_Task requirements_. In your copy of the entries below, keep every word exactly and leave out all images.

━━━━━━━━

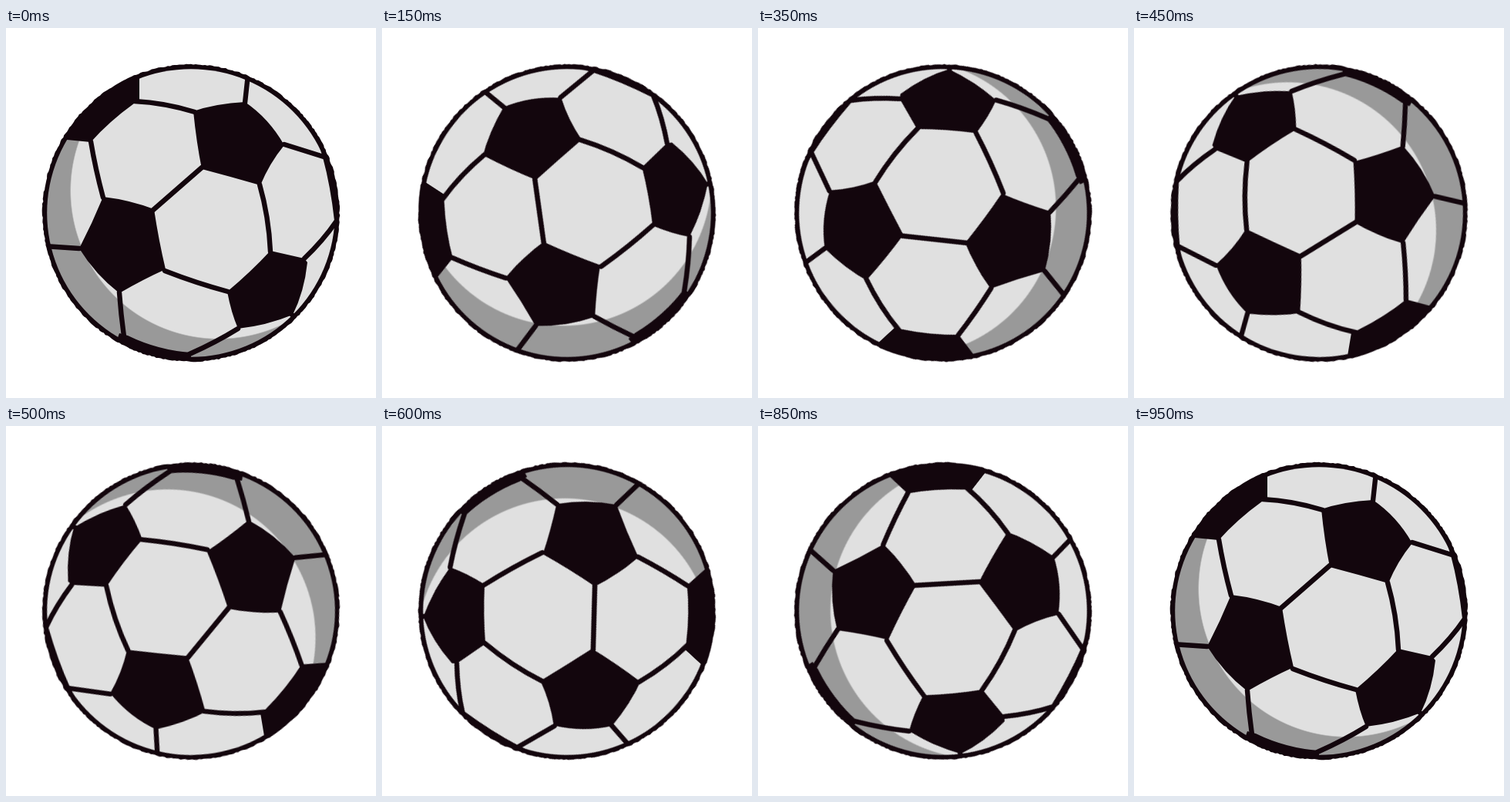
An HTML page that plays this animation: 480 px wide and 480 px high, repeating every 1 s.

```html
<!DOCTYPE html>
<html lang="en">
<head>
<meta charset="utf-8">
<title>Rolling ball</title>
<style>
  html, body { margin: 0; width: 100%; height: 100%; overflow: hidden; background: #fff; }
  svg { display: block; width: 100%; height: 100%; }
  #ball { transform-origin: 240px 240px; fill: #13060d; }
  #seams { fill: none; stroke: #13060d; stroke-width: 6.4; stroke-linecap: round; }
</style>
</head>
<body>
<svg viewBox="0 0 480 480">
  <defs>
    <radialGradient id="shade" gradientUnits="userSpaceOnUse" cx="276" cy="211" r="193">
      <stop offset=".992" stop-color="#e0e0e0"/>
      <stop offset="1" stop-color="#999"/>
    </radialGradient>
    <clipPath id="inside"><circle cx="240" cy="240" r="190"/></clipPath>
  </defs>
  <g id="ball">
    <path id="disk"/>
    <circle cx="240" cy="240" r="186.8" fill="url(#shade)"/>
    <g clip-path="url(#inside)">
      <!-- whole pentagons -->
      <path d="M243 108Q272 98 310 96Q341 117 361 152Q342 175 330 204Q292 193 254 183Q247 148 243 108Z"/>
      <path d="M126 219Q160 223 192 235Q198 275 207 313Q178 326 147 344Q116 320 95 286Q112 253 126 219Z"/>
      <path d="M343 289L387 299L391 304Q387 342 372 372Q338 386 301 390Q292 369 287 342Q317 317 343 289Z"/>
      <!-- pentagons cut by the rim -->
      <path d="M173 40V93L166 98Q134 121 110 148L79 145L40 130Z"/>
      <path d="M407 155L411 168Q421 205 426 250H445V155Z"/>
      <path d="M147 396L158 399Q197 418 240 421V445H130Z"/>
      <path id="seams" d="M254 181Q223 208 191 236M329 203Q341 245 343 290M206 315Q247 331 288 342
        M167 95Q206 97 245 109M310 97L314 60M361 151L412 167M387 299Q412 275 429 250
        M371 372L382 380M301 390Q272 408 238 423M147 343Q149 371 153 400
        M95 286L50 283M126 220Q116 183 110 147"/>
    </g>
  </g>
</svg>
<script>
  // Hand-drawn rim: a circle with slight seeded roughness.
  let seed = 7;
  const rand = () => (seed = seed * 16807 % 2147483647) / 2147483647;
  const count = 400;
  const rim = Array.from({ length: count }, (_, i) => {
    const angle = i / count * 2 * Math.PI;
    const radius = 192.8 + (rand() - .5) * 1.2;
    return (240 + radius * Math.cos(angle)).toFixed(1) + ' ' +
           (240 + radius * Math.sin(angle)).toFixed(1);
  });
  document.getElementById('disk').setAttribute('d', 'M' + rim.join('L') + 'Z');

  // 20 poses per loop; a full turn takes 19, so the last pose equals the first.
  const turn = -360 / 19 * 20;
  document.getElementById('ball').animate(
    [{ transform: 'rotate(0deg)' }, { transform: `rotate(${turn}deg)` }],
    { duration: 1000, iterations: Infinity, easing: 'steps(20, end)' }
  );
</script>
</body>
</html>
```
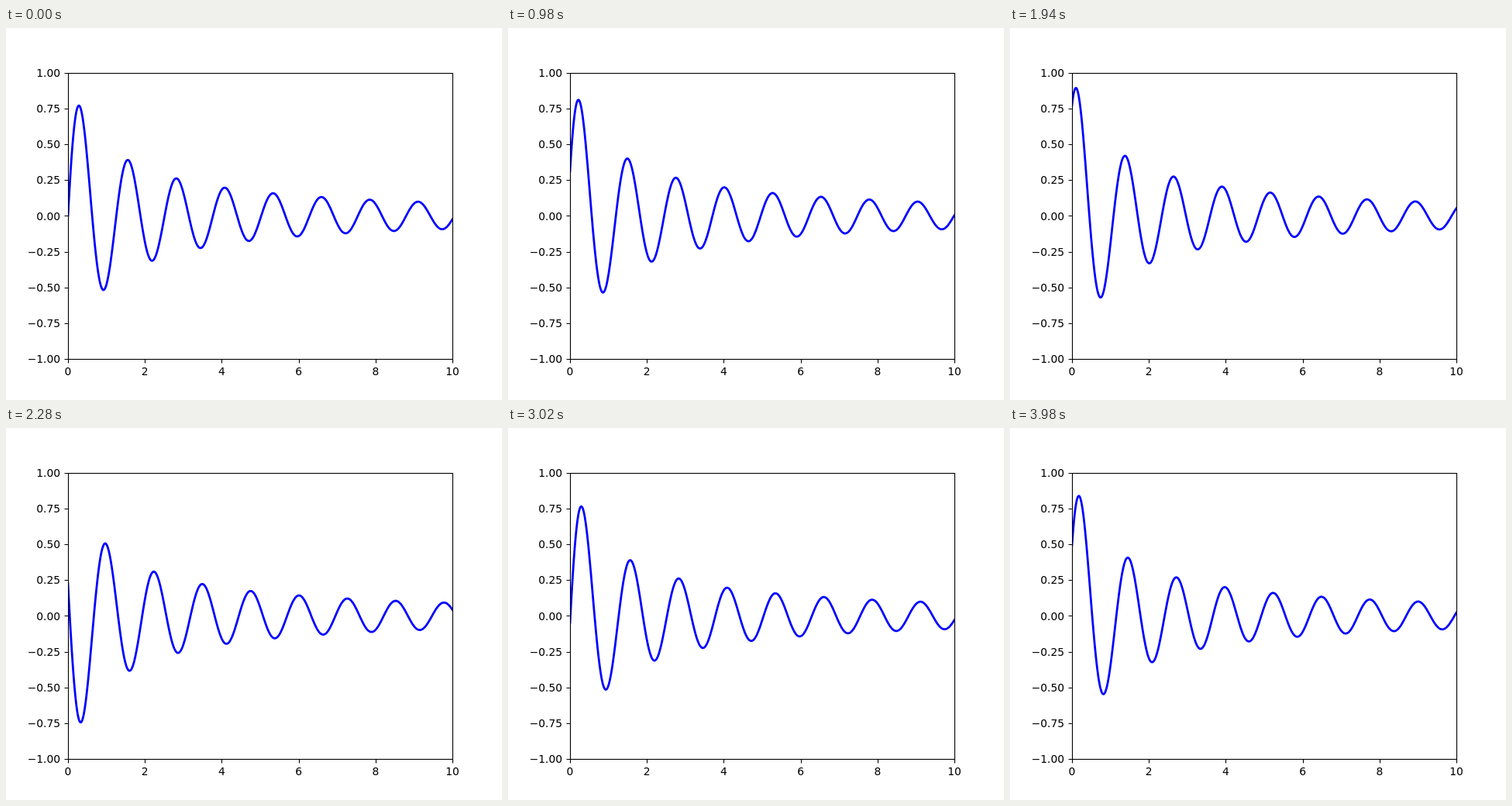
These frames come from a looping animation (640 px wide and 480 px high, 4000 ms). An HTML page:

```html
<!DOCTYPE html>
<html lang="en">
<head>
<meta charset="utf-8">
<title>Damped travelling wave</title>
<style>
  html, body { margin: 0; width: 100%; height: 100%; overflow: hidden; background: #fff; }
  svg { display: block; width: 640px; height: 480px; }
  text { font: 13.89px "DejaVu Sans", sans-serif; fill: #000; }
  .axis { fill: none; stroke: #000; stroke-width: 1.11; }
  #wave { fill: none; stroke: #00f; stroke-width: 2.78; stroke-linejoin: round; stroke-linecap: square; }
</style>
</head>
<body>
<svg viewBox="0 0 640 480">
  <clipPath id="plot"><rect x="80" y="58" width="496" height="369"/></clipPath>
  <g clip-path="url(#plot)"><path id="wave"/></g>
  <path id="ticks" class="axis"/>
  <rect class="axis" x="80.5" y="58.5" width="496" height="369"/>
  <g id="xLabels" text-anchor="middle"></g>
  <g id="yLabels" text-anchor="end"></g>
</svg>
<script>
const LOOP = 4000, STEP = 20, PHASE_STEP = 0.25, POINTS = 1000;
const get = id => document.getElementById(id);
const toX = x => 80 + 49.6 * x;
const toY = y => 242.4 - 184.8 * y;
const snap = v => Math.floor(v + 0.5) + 0.5;

function addLabel(group, text, x, y) {
  const label = document.createElementNS("http://www.w3.org/2000/svg", "text");
  label.setAttribute("x", x);
  label.setAttribute("y", y);
  label.textContent = text;
  group.append(label);
}

function drawAxes() {
  let ticks = "";
  for (let x = 0; x <= 10; x += 2) {
    ticks += `M${snap(toX(x))} 427.5v5`;
    addLabel(get("xLabels"), x, toX(x), 448);
  }
  for (let y = -1; y <= 1; y += 0.25) {
    ticks += `M80.5 ${snap(toY(y))}h-5`;
    addLabel(get("yLabels"), y.toFixed(2).replace("-", "\u2212"), 70.2, Math.round(toY(y) + 5.28));
  }
  get("ticks").setAttribute("d", ticks);
}

function drawWave(phase) {
  const points = [];
  for (let i = 0; i < POINTS; i++) {
    const x = 10 * i / (POINTS - 1);
    const y = Math.sin(5 * x - phase) / (1 + x);
    points.push(toX(x).toFixed(2) + " " + toY(y).toFixed(2));
  }
  get("wave").setAttribute("d", "M" + points.join("L"));
}

let start, shown = -1;
function tick(now) {
  start ??= now;
  const step = Math.floor(((now - start) % LOOP) / STEP);
  if (step !== shown) {
    drawWave(step * PHASE_STEP);
    shown = step;
  }
  requestAnimationFrame(tick);
}

drawAxes();
drawWave(0);
requestAnimationFrame(tick);
</script>
</body>
</html>
```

━━━━━━━━

_Output of the task_.
An HTML page that plays this animation: 480 px wide and 480 px high, repeating every 1 s.

```html
<!DOCTYPE html>
<html lang="en">
<head>
<meta charset="utf-8">
<title>Rolling ball</title>
<style>
  html, body { margin: 0; width: 100%; height: 100%; overflow: hidden; background: #fff; }
  svg { display: block; width: 100%; height: 100%; }
  #ball { transform-origin: 240px 240px; fill: #13060d; }
  #seams { fill: none; stroke: #13060d; stroke-width: 6.4; stroke-linecap: round; }
</style>
</head>
<body>
<svg viewBox="0 0 480 480">
  <defs>
    <radialGradient id="shade" gradientUnits="userSpaceOnUse" cx="276" cy="211" r="193">
      <stop offset=".992" stop-color="#e0e0e0"/>
      <stop offset="1" stop-color="#999"/>
    </radialGradient>
    <clipPath id="inside"><circle cx="240" cy="240" r="190"/></clipPath>
  </defs>
  <g id="ball">
    <path id="disk"/>
    <circle cx="240" cy="240" r="186.8" fill="url(#shade)"/>
    <g clip-path="url(#inside)">
      <!-- whole pentagons -->
      <path d="M243 108Q272 98 310 96Q341 117 361 152Q342 175 330 204Q292 193 254 183Q247 148 243 108Z"/>
      <path d="M126 219Q160 223 192 235Q198 275 207 313Q178 326 147 344Q116 320 95 286Q112 253 126 219Z"/>
      <path d="M343 289L387 299L391 304Q387 342 372 372Q338 386 301 390Q292 369 287 342Q317 317 343 289Z"/>
      <!-- pentagons cut by the rim -->
      <path d="M173 40V93L166 98Q134 121 110 148L79 145L40 130Z"/>
      <path d="M407 155L411 168Q421 205 426 250H445V155Z"/>
      <path d="M147 396L158 399Q197 418 240 421V445H130Z"/>
      <path id="seams" d="M254 181Q223 208 191 236M329 203Q341 245 343 290M206 315Q247 331 288 342
        M167 95Q206 97 245 109M310 97L314 60M361 151L412 167M387 299Q412 275 429 250
        M371 372L382 380M301 390Q272 408 238 423M147 343Q149 371 153 400
        M95 286L50 283M126 220Q116 183 110 147"/>
    </g>
  </g>
</svg>
<script>
  // Hand-drawn rim: a circle with slight seeded roughness.
  let seed = 7;
  const rand = () => (seed = seed * 16807 % 2147483647) / 2147483647;
  const count = 400;
  const rim = Array.from({ length: count }, (_, i) => {
    const angle = i / count * 2 * Math.PI;
    const radius = 192.8 + (rand() - .5) * 1.2;
    return (240 + radius * Math.cos(angle)).toFixed(1) + ' ' +
           (240 + radius * Math.sin(angle)).toFixed(1);
  });
  document.getElementById('disk').setAttribute('d', 'M' + rim.join('L') + 'Z');

  // 20 poses per loop; a full turn takes 19, so the last pose equals the first.
  const turn = -360 / 19 * 20;
  document.getElementById('ball').animate(
    [{ transform: 'rotate(0deg)' }, { transform: `rotate(${turn}deg)` }],
    { duration: 1000, iterations: Infinity, easing: 'steps(20, end)' }
  );
</script>
</body>
</html>
```
These frames come from a looping animation (640 px wide and 480 px high, 4000 ms). An HTML page:

```html
<!DOCTYPE html>
<html lang="en">
<head>
<meta charset="utf-8">
<title>Damped travelling wave</title>
<style>
  html, body { margin: 0; width: 100%; height: 100%; overflow: hidden; background: #fff; }
  svg { display: block; width: 640px; height: 480px; }
  text { font: 13.89px "DejaVu Sans", sans-serif; fill: #000; }
  .axis { fill: none; stroke: #000; stroke-width: 1.11; }
  #wave { fill: none; stroke: #00f; stroke-width: 2.78; stroke-linejoin: round; stroke-linecap: square; }
</style>
</head>
<body>
<svg viewBox="0 0 640 480">
  <clipPath id="plot"><rect x="80" y="58" width="496" height="369"/></clipPath>
  <g clip-path="url(#plot)"><path id="wave"/></g>
  <path id="ticks" class="axis"/>
  <rect class="axis" x="80.5" y="58.5" width="496" height="369"/>
  <g id="xLabels" text-anchor="middle"></g>
  <g id="yLabels" text-anchor="end"></g>
</svg>
<script>
const LOOP = 4000, STEP = 20, PHASE_STEP = 0.25, POINTS = 1000;
const get = id => document.getElementById(id);
const toX = x => 80 + 49.6 * x;
const toY = y => 242.4 - 184.8 * y;
const snap = v => Math.floor(v + 0.5) + 0.5;

function addLabel(group, text, x, y) {
  const label = document.createElementNS("http://www.w3.org/2000/svg", "text");
  label.setAttribute("x", x);
  label.setAttribute("y", y);
  label.textContent = text;
  group.append(label);
}

function drawAxes() {
  let ticks = "";
  for (let x = 0; x <= 10; x += 2) {
    ticks += `M${snap(toX(x))} 427.5v5`;
    addLabel(get("xLabels"), x, toX(x), 448);
  }
  for (let y = -1; y <= 1; y += 0.25) {
    ticks += `M80.5 ${snap(toY(y))}h-5`;
    addLabel(get("yLabels"), y.toFixed(2).replace("-", "\u2212"), 70.2, Math.round(toY(y) + 5.28));
  }
  get("ticks").setAttribute("d", ticks);
}

function drawWave(phase) {
  const points = [];
  for (let i = 0; i < POINTS; i++) {
    const x = 10 * i / (POINTS - 1);
    const y = Math.sin(5 * x - phase) / (1 + x);
    points.push(toX(x).toFixed(2) + " " + toY(y).toFixed(2));
  }
  get("wave").setAttribute("d", "M" + points.join("L"));
}

let start, shown = -1;
function tick(now) {
  start ??= now;
  const step = Math.floor(((now - start) % LOOP) / STEP);
  if (step !== shown) {
    drawWave(step * PHASE_STEP);
    shown = step;
  }
  requestAnimationFrame(tick);
}

drawAxes();
drawWave(0);
requestAnimationFrame(tick);
</script>
</body>
</html>
```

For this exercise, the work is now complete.